If you want to prevent dementia in old age, you should drink a daily cup of tea.
That’s according to new research, which found drinking black (such as English Breakfast and Earl Grey), green or oolong tea reduced the risk of cognitive impairment in older people by 50%.
In those who were genetically at risk of Alzheimer’s disease, the risk was reduced even further (by 86%).
The findings add to a number of existing studies which suggest tea is beneficial to health.
The new study, involving 957 Chinese seniors aged 55 and over, has found that regular consumption of tea lowers the risk of cognitive decline in the elderly.
People who carried the gene APOE e4 - who are genetically at risk of developing Alzheimer’s disease - were found to experience a reduction in cognitive impairment risk by as much as 86%.

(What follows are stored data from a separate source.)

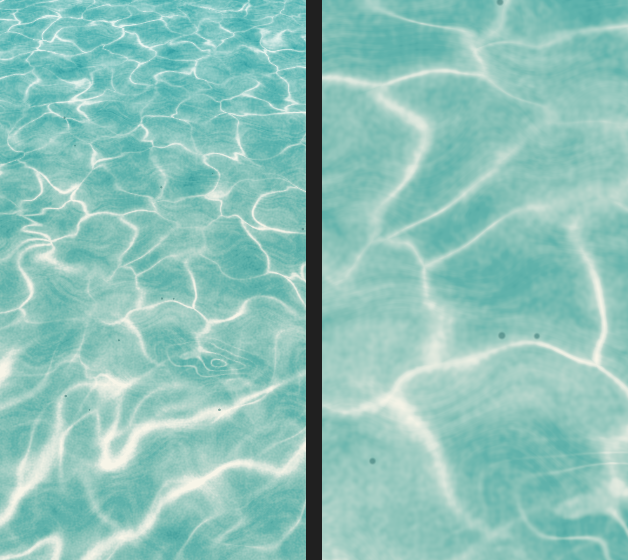
Left, the full canvas; right, a detail of the centre.
Write a WebGL 2 fragment shader that draws this texture.

```glsl
#version 300 es
precision highp float;

uniform vec2 u_resolution;
out vec4 fragColor;

vec2 hash2(vec2 p) {
    vec3 q = fract(vec3(p.xyx) * vec3(0.1031, 0.1030, 0.0973));
    q += dot(q, q.yzx + 33.33);
    return fract((q.xx + q.yz) * q.zy);
}

float cornerSlope(vec2 cell, vec2 offset) {
    return dot(hash2(cell) * 2.0 - 1.0, offset);
}

// Gradient noise, centred on zero
float noise(vec2 p) {
    vec2 i = floor(p), f = fract(p);
    vec2 u = f * f * f * (f * (f * 6.0 - 15.0) + 10.0);
    vec2 e = vec2(1.0, 0.0);
    float low = mix(cornerSlope(i, f), cornerSlope(i + e, f - e), u.x);
    float high = mix(cornerSlope(i + e.yx, f - e.yx), cornerSlope(i + 1.0, f - 1.0), u.x);
    return mix(low, high, u.y);
}

float fbm(vec2 p) {
    float sum = 0.0, amp = 1.0;
    for (int i = 0; i < 4; i++) {
        sum += amp * noise(p);
        p = mat2(1.6, 1.2, -1.2, 1.6) * p + 17.3;
        amp *= 0.5;
    }
    return sum;
}

vec2 warp(vec2 p, float freq, float amount) {
    return p + amount * vec2(noise(p * freq + 41.7), noise(p * freq + 93.1));
}

// Gap between the two nearest cell centres, zero on cell borders
float cellBorder(vec2 p) {
    vec2 i = floor(p), f = fract(p);
    float first = 8.0, second = 8.0;
    for (int y = -1; y <= 1; y++) {
        for (int x = -1; x <= 1; x++) {
            vec2 cell = vec2(x, y);
            float d = length(cell + 0.05 + 0.9 * hash2(i + cell) - f);
            second = min(second, max(first, d));
            first = min(first, d);
        }
    }
    return second - first;
}

float thread(float d, float width) {
    float w = max(width, 0.8 * fwidth(d));
    return (width / w) * exp(-d * d / (w * w));
}

// Long slanted filaments: soft halo with a bright core
float filaments(vec2 p, vec2 stretch, float width) {
    vec2 q = mat2(0.77, -0.64, 0.64, 0.77) * p;
    q = warp(warp(q, 2.6, 0.14), 7.0, 0.05) * stretch;
    float d = abs(noise(q));
    float strength = smoothstep(-0.4, 0.15, noise(q * 0.8 + 61.0));
    float core = width * (1.0 + 1.6 * noise(q * 1.5 + 23.0));
    return strength * (0.6 * thread(d, core) + 0.34 * exp(-d * 10.0));
}

// Nested contour lines inside an elliptical patch
float swirl(vec2 p, vec2 centre, vec2 radius) {
    vec2 q = (p - centre) / radius;
    float level = length(warp(q, 1.1, 0.8)) * 3.2 + noise(q * 1.7) * 1.5;
    float d = abs(fract(level) - 0.5);
    return thread(d, 0.11) * exp(-dot(q, q) * 1.6);
}

float specks(vec2 p, float density) {
    vec2 g = p * density;
    vec2 h = hash2(floor(g) + 7.0);
    float radius = 0.02 + 0.06 * h.y;
    float d = length(fract(g) - 0.2 - 0.6 * h.yx);
    return step(0.975, h.x) * smoothstep(radius + 0.05, radius - 0.02, d);
}

vec3 waterRamp(float t) {
    vec3 c = mix(vec3(0.25, 0.62, 0.61), vec3(0.38, 0.70, 0.67), smoothstep(-0.1, 0.2, t));
    c = mix(c, vec3(0.51, 0.75, 0.71), clamp((t - 0.2) * 5.0, 0.0, 1.0));
    c = mix(c, vec3(0.62, 0.80, 0.76), clamp((t - 0.4) * 5.0, 0.0, 1.0));
    c = mix(c, vec3(0.72, 0.84, 0.80), clamp((t - 0.6) * 5.0, 0.0, 1.0));
    c = mix(c, vec3(0.85, 0.90, 0.86), clamp((t - 0.8) * 5.0, 0.0, 1.0));
    return mix(c, vec3(0.97, 0.96, 0.91), clamp((t - 1.0) * 3.0, 0.0, 1.0));
}

void main() {
    vec2 uv = gl_FragCoord.xy / u_resolution.x;
    float height = gl_FragCoord.y / u_resolution.y;

    // Receding water plane
    float depth = 1.0 / (1.6 - height);
    vec2 plane = vec2((uv.x - 0.5) * 5.4, 14.0) * depth + 20.0;
    float near = smoothstep(0.47, 0.25, height);

    // Net of refracted light
    float border = cellBorder(warp(warp(plane, 0.9, 0.9), 2.3, 0.32));
    float patchy = smoothstep(-0.3, 0.25, noise(plane * 0.8 + 5.0));
    float width = 0.075 + 0.1 * max(noise(plane * 1.4 + 31.0), -0.3);
    float net = 0.40 * exp(-border * 5.0) * (0.45 + 0.55 * patchy);
    net += 0.48 * thread(border, width) * (0.12 + 0.88 * patchy);

    // Shaded body, fine ripples and sand grain
    float light = 0.31 + 0.50 * fbm(plane * 0.95 + 12.0);
    light += 0.24 * fbm(warp(plane, 1.5, 0.9) * vec2(2.6, 6.0));
    light += 0.16 * noise(uv * 130.0) + 0.10 * noise(uv * 60.0);

    light += net * mix(1.0, 0.22, near);
    light += near * filaments(uv, vec2(1.7, 4.6), 0.07);
    light += 0.5 * near * filaments(uv + 3.7, vec2(3.4, 8.0), 0.06);
    light += 0.6 * swirl(uv, vec2(0.67, 0.65), vec2(0.17, 0.08));

    vec3 colour = waterRamp(light);
    colour += vec3(-0.05, 0.01, 0.035) * smoothstep(0.55, 1.0, height);
    colour = mix(colour, vec3(0.20, 0.45, 0.44), 0.55 * specks(uv, 22.0));
    fragColor = vec4(clamp(colour, 0.0, 1.0), 1.0);
}
```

The research team also discovered that the protective role of tea consumption on brain function is not limited to a particular type of tea – so long as the tea is brewed from tea leaves, such as green, black or oolong tea.
“While the study was conducted on Chinese elderly, the results could apply to other races as well,” said lead author Professor Feng Lei from the National University of Singapore.

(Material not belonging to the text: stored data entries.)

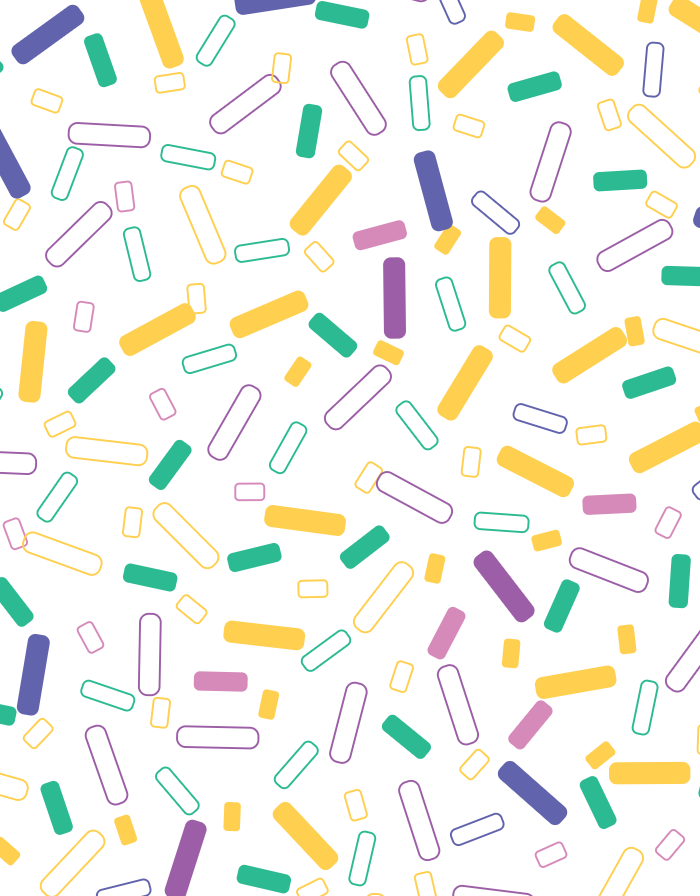
Give the GLSL for this pattern, as a WebGL 1 fragment shader.

```glsl
precision highp float;

uniform vec2 u_resolution;

const vec3 YELLOW = vec3(1.0, 0.81, 0.31);
const vec3 INDIGO = vec3(0.38, 0.39, 0.68);
const vec3 PURPLE = vec3(0.61, 0.37, 0.65);
const vec3 GREEN = vec3(0.17, 0.73, 0.57);
const vec3 PINK = vec3(0.84, 0.54, 0.73);

float hash(vec2 cell, float seed) {
  return fract(sin(dot(cell, vec2(127.1, 311.7)) + seed * 74.7) * 43758.5453);
}

mat2 rotation(float angle) {
  float c = cos(angle), s = sin(angle);
  return mat2(c, s, -s, c);
}

float roundedBox(vec2 p, vec2 halfSize, float radius) {
  vec2 q = abs(p) - halfSize + radius;
  return length(max(q, 0.0)) + min(max(q.x, q.y), 0.0) - radius;
}

// Paints the sprinkle of one lattice cell over the given colour
vec3 paintSprinkle(vec3 under, vec2 p, vec2 cell, float pixel) {
  // Neighbours on the triangular lattice always differ in size class
  float size = mod(cell.x - cell.y, 3.0);
  float pick = hash(cell, 1.0);
  float fillChance = hash(cell, 2.0);
  bool filled;
  vec2 halfSize;
  float radius;
  vec3 color;

  if (size < 0.5) {
    filled = fillChance < 0.55;
    halfSize = vec2(0.59, filled ? 0.16 : 0.15);
    radius = filled ? 0.11 : 0.125;
    color = filled ? (pick < 0.4 ? YELLOW : pick < 0.76 ? INDIGO : PURPLE)
                   : (pick < 0.74 ? PURPLE : YELLOW);
  } else if (size < 1.5) {
    filled = fillChance < 0.46;
    halfSize = vec2(0.39, filled ? 0.14 : 0.12);
    radius = 0.085;
    color = filled ? (pick < 0.69 ? GREEN : PINK)
                   : (pick < 0.73 ? GREEN : INDIGO);
  } else {
    filled = fillChance < 0.35;
    halfSize = vec2(0.21, 0.12);
    radius = 0.055;
    color = filled || pick < 0.74 ? YELLOW : PINK;
  }

  // Jitter the centre, then slide along the axis away from the larger neighbour
  float angle = hash(cell, 3.0) * 3.14159;
  vec2 center = vec2(cell.x + 0.5 * cell.y, 0.866 * cell.y);
  center += (vec2(hash(cell, 4.0), hash(cell, 5.0)) - 0.5) * (0.18 + 0.06 * size);
  float slide = (size > 0.5 && size < 1.5 ? 0.1 : -0.1) * cos(3.0 * angle);
  center += slide * vec2(cos(angle), sin(angle));

  float d = roundedBox(rotation(-angle) * (p - center), halfSize, radius);
  if (!filled) d = abs(d) - 0.014;
  return mix(under, color, clamp(0.5 - d / pixel, 0.0, 1.0));
}

void main() {
  // Thirteen lattice steps fit the canvas height
  float pixel = 13.0 / u_resolution.y;
  vec2 p = rotation(0.35) * (gl_FragCoord.xy * pixel) + 3.7;
  vec2 base = floor(vec2(p.x - 0.57735 * p.y, 1.1547 * p.y) + 0.5);

  vec3 color = vec3(1.0);
  for (int j = -2; j <= 2; j++) {
    for (int i = -2; i <= 2; i++) {
      color = paintSprinkle(color, p, base + vec2(float(i), float(j)), pixel);
    }
  }
  gl_FragColor = vec4(color, 1.0);
}
```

“Our findings have important implications for dementia prevention. Despite high quality drug trials, effective pharmacological therapy for neurocognitive disorders such as dementia remains elusive and current prevention strategies are far from satisfactory.

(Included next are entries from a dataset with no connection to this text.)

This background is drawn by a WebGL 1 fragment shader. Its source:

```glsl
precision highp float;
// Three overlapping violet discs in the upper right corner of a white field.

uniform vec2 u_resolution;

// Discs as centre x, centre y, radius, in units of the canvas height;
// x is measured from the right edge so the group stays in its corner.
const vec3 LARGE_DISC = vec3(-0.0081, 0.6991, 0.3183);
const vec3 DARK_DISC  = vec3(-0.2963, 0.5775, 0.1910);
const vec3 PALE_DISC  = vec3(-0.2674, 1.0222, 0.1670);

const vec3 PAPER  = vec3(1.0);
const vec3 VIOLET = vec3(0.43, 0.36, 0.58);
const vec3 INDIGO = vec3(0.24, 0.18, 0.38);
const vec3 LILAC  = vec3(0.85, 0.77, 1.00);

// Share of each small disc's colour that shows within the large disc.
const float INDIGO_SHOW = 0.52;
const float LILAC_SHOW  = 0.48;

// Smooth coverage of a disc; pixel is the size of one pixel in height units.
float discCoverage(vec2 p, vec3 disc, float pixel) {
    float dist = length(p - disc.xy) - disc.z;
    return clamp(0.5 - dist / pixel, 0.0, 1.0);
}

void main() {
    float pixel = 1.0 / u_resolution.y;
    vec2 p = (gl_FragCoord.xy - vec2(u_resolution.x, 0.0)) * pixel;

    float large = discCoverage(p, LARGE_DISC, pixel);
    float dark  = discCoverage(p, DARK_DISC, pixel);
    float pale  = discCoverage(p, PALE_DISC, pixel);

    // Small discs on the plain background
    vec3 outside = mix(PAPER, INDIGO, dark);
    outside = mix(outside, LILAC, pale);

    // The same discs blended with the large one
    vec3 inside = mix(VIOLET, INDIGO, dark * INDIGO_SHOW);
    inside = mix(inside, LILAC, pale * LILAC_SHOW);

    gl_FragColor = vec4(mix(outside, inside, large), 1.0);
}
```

“Tea is one of the most widely consumed beverages in the world. The data from our study suggests that a simple and inexpensive lifestyle measure such as daily tea drinking can reduce a person’s risk of developing neurocognitive disorders in late life.”
The long term benefit of tea consumption is thought to be due to bioactive compounds found in tea leaves. These compounds can have anti-inflammatory and antioxidant effects.
It is thought that other bioactive properties in tea may protect the brain from vascular damage and neurodegeneration.
“Our understanding of the detailed biological mechanisms is still very limited so we do need more research to find out definitive answers,” added Professor Feng Lei.
In response to the study, Dr James Pickett, head of research at Alzheimer’s Society, said: “As lovely as it would be to discover that drinking a humble cup of tea could prevent you from developing memory and thinking problems, so far the research linking the two has been inconclusive.
“This study identifies useful information about tea-drinking and cognitive function that warrants further investigation, but we are a long way off understanding the effect that Britain’s favourite past-time has on our brain health.
“Evidence shows that the best ways to reduce your risk of developing dementia are keeping a healthy, balanced diet, not smoking and keeping as physically active as possible.”
Since 2010, the nation’s tea consumption has decreased by 19%, despite the fact that various studies have highlighted its health benefits.
A 2015 study, for example, found that women in their 70s and 80s lived longer if they had, on average, two cups of tea per day.
Meanwhile research from Newcastle University found that three cups of tea a day could provide kids with enough fluoride to prevent tooth decay.